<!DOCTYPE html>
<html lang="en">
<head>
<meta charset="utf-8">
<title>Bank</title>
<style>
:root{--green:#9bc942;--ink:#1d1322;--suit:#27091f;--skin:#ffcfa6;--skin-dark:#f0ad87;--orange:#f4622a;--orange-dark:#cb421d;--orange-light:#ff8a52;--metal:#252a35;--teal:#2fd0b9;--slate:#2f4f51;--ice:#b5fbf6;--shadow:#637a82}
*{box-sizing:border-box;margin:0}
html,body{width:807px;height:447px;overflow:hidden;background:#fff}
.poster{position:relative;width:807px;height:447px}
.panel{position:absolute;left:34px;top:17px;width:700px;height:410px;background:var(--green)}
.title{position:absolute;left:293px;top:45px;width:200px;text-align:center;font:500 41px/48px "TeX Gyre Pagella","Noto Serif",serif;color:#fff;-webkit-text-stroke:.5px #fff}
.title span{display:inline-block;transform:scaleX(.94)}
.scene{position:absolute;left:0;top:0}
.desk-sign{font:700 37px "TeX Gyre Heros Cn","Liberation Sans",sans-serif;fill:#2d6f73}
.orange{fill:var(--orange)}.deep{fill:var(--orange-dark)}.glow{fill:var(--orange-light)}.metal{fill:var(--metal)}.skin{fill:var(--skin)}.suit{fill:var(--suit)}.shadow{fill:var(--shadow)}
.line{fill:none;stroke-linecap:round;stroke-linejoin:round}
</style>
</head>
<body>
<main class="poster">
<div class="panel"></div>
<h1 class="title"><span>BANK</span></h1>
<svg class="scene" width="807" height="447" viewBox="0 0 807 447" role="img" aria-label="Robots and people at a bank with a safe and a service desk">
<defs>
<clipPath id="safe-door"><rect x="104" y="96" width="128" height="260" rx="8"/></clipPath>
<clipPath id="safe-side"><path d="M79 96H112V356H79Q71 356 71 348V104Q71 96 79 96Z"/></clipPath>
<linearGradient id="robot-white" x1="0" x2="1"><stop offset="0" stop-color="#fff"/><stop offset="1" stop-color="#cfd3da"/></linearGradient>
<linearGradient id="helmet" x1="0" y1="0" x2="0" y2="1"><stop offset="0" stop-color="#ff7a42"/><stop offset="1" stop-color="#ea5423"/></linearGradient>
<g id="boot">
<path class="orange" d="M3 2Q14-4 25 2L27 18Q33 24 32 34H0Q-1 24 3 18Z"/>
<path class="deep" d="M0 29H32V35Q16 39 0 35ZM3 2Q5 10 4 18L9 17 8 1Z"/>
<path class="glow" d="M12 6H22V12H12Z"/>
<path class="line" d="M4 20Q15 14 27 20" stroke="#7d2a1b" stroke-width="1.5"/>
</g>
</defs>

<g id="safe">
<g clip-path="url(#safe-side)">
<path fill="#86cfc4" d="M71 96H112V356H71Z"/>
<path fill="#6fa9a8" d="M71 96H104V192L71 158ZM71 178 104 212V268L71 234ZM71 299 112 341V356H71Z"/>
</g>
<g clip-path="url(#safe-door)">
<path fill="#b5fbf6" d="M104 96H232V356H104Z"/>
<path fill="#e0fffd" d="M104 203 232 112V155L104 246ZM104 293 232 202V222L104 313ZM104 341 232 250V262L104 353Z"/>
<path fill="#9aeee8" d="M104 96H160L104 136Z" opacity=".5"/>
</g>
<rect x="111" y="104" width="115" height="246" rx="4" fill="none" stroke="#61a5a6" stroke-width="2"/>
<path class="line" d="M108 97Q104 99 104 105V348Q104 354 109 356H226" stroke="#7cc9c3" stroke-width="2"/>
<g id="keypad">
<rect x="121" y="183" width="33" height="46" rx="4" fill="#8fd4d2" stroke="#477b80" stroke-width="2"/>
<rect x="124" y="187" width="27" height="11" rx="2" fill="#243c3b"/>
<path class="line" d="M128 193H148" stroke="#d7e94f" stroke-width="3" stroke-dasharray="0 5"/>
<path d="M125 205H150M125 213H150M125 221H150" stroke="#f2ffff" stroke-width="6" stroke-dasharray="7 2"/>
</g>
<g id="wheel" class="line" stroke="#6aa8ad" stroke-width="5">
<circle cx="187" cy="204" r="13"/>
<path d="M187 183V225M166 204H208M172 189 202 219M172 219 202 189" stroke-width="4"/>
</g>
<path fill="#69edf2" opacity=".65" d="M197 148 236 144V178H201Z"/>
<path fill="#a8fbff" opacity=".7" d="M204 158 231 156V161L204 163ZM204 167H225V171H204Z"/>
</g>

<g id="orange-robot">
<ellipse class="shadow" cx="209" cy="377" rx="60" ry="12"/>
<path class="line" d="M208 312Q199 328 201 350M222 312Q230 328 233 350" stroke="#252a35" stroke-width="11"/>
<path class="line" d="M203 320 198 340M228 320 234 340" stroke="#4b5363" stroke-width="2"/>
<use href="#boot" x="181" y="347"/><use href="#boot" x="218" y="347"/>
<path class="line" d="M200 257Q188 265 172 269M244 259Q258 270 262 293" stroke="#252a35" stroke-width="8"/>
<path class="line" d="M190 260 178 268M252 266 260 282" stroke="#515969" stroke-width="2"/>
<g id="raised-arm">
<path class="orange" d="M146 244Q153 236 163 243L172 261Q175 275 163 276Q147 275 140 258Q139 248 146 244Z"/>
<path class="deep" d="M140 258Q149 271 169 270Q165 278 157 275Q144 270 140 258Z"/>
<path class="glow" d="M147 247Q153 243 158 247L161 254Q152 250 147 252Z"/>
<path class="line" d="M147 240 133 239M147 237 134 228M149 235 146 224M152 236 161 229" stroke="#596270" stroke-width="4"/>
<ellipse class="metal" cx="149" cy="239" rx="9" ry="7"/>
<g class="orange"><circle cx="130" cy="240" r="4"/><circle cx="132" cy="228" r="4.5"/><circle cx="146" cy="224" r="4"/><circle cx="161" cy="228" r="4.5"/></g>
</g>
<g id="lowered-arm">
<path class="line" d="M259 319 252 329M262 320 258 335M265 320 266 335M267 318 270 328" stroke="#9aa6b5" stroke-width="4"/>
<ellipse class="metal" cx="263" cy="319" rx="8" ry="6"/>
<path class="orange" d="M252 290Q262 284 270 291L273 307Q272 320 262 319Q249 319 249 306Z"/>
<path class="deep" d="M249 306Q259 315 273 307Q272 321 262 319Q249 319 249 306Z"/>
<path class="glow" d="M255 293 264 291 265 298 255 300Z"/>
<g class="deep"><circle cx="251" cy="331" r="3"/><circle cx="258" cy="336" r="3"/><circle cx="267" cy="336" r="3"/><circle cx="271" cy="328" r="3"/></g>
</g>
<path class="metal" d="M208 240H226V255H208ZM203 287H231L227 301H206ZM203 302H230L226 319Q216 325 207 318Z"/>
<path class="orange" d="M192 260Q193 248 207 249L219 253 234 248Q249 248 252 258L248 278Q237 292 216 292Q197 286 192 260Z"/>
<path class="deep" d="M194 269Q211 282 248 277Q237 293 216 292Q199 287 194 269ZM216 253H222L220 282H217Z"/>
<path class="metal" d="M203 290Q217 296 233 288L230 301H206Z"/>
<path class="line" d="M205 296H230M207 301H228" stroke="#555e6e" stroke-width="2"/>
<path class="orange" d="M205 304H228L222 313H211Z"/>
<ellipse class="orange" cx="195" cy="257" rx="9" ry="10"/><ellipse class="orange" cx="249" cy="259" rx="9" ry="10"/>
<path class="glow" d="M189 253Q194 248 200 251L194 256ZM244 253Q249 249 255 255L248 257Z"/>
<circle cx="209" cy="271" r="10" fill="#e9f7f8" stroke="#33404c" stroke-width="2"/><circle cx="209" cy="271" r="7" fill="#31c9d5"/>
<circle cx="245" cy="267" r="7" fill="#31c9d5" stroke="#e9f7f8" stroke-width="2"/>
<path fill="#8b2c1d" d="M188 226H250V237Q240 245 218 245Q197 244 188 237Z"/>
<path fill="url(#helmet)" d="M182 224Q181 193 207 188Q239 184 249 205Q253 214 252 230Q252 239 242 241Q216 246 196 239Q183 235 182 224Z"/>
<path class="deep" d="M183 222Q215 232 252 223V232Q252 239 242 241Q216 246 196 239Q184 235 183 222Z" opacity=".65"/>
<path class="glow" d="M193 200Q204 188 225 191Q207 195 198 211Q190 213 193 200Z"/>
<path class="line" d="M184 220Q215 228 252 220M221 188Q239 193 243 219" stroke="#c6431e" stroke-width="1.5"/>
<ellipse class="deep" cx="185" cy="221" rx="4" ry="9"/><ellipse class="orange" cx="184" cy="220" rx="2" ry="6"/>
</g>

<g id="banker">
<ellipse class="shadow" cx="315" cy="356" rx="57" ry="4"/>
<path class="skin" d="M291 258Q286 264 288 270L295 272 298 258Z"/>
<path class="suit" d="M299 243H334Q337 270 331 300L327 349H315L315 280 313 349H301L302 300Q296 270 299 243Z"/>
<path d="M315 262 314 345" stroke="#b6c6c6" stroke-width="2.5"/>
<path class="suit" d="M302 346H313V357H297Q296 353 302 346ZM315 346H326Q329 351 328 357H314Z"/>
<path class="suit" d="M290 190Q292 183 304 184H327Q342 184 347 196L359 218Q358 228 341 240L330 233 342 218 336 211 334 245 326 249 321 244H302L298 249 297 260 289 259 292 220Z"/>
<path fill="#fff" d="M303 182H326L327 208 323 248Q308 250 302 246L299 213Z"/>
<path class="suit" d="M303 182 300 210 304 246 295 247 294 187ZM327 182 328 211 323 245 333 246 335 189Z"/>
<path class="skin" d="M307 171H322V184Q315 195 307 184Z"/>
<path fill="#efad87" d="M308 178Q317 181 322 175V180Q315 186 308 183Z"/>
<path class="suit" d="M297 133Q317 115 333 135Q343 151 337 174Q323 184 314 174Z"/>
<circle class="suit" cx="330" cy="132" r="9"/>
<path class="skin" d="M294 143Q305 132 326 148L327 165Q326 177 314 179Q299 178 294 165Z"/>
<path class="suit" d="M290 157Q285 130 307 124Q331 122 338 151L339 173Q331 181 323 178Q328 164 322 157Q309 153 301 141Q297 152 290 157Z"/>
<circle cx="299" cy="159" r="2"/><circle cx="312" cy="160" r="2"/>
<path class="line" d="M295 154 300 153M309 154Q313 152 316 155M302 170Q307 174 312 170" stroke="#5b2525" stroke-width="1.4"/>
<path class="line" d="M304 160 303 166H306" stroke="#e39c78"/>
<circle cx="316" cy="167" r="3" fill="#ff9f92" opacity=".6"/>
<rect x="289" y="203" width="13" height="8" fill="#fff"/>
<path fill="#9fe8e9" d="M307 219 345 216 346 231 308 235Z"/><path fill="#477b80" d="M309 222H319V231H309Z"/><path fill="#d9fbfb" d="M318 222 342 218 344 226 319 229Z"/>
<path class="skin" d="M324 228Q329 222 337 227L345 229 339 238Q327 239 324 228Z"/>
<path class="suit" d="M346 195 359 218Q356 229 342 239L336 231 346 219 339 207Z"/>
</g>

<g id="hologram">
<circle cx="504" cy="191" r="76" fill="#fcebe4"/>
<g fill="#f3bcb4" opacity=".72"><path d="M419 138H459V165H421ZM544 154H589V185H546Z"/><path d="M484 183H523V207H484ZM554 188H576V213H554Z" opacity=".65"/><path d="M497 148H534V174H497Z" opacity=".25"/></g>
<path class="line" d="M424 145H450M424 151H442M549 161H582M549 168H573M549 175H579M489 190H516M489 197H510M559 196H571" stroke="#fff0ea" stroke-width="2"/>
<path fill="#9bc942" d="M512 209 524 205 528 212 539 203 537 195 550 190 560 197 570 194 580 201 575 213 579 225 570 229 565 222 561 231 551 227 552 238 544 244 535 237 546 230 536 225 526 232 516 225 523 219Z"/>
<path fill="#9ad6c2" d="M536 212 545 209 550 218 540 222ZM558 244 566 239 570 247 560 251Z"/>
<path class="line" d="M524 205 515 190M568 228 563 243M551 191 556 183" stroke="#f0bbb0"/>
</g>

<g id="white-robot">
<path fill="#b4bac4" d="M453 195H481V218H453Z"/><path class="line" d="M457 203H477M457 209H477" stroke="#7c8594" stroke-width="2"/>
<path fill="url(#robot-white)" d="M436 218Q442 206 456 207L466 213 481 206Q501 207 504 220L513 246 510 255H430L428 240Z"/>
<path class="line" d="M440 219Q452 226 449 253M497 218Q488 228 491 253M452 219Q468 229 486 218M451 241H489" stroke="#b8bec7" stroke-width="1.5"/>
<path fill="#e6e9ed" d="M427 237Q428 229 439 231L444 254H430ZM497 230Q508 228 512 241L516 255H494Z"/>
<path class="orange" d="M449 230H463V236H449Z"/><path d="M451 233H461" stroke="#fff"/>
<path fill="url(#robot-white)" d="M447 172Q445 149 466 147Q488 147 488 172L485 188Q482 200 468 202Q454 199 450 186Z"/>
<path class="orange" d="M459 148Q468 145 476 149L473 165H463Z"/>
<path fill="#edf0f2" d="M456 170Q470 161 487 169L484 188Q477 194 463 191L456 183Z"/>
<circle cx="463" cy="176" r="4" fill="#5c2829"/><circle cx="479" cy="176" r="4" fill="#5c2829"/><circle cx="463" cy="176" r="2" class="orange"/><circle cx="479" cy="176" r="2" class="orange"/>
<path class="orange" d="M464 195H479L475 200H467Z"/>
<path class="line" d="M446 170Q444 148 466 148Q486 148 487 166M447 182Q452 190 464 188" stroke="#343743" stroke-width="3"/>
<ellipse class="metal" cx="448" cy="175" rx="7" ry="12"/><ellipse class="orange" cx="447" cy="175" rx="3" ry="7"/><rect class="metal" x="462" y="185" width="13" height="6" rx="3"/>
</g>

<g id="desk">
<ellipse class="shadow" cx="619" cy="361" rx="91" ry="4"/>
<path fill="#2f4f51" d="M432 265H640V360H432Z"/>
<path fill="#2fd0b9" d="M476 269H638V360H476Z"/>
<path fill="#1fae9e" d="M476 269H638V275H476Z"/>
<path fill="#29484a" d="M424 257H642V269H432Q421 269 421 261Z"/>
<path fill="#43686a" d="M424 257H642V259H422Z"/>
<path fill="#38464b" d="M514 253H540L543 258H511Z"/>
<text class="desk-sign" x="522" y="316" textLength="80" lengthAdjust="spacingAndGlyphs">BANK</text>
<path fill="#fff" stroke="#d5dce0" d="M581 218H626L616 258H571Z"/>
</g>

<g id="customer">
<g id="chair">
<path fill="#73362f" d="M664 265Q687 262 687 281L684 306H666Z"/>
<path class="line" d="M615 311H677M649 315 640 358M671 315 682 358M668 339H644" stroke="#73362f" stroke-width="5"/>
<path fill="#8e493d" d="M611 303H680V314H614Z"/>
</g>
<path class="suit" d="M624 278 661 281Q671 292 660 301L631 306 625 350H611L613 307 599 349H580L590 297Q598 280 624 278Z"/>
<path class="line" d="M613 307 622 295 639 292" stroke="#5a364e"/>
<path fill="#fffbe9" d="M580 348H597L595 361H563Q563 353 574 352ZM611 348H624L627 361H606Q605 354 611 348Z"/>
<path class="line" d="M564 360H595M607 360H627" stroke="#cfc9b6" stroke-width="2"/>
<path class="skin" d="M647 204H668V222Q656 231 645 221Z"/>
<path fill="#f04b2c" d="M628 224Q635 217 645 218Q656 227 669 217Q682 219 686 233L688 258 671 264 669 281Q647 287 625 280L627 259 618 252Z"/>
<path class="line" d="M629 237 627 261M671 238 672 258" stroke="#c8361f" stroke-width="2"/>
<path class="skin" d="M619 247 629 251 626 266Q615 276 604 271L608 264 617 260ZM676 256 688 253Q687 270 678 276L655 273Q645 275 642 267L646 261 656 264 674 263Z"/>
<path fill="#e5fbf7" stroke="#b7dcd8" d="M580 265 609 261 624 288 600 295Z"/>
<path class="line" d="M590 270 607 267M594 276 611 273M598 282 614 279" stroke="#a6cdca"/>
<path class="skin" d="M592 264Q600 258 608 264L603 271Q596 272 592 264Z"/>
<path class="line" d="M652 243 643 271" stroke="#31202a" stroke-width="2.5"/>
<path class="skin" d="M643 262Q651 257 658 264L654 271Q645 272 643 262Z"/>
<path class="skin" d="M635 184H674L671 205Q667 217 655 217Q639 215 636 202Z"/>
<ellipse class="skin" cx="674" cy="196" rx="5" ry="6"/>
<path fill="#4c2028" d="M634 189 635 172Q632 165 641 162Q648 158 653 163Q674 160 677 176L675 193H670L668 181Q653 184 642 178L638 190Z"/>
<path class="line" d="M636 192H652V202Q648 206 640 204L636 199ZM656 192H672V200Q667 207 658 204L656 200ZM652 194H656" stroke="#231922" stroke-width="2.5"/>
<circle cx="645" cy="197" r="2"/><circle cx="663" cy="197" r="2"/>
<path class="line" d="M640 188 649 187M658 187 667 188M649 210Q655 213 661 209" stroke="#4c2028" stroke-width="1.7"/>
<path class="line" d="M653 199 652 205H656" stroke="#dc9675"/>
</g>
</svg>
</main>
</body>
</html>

****************

Task prompt: What lines in the material above hold the string "left"? List them.

Output of the task:
.panel{position:absolute;left:34px;top:17px;width:700px;height:410px;background:var(--green)}
.title{position:absolute;left:293px;top:45px;width:200px;text-align:center;font:500 41px/48px "TeX Gyre Pagella","Noto Serif",serif;color:#fff;-webkit-text-stroke:.5px #fff}
.scene{position:absolute;left:0;top:0}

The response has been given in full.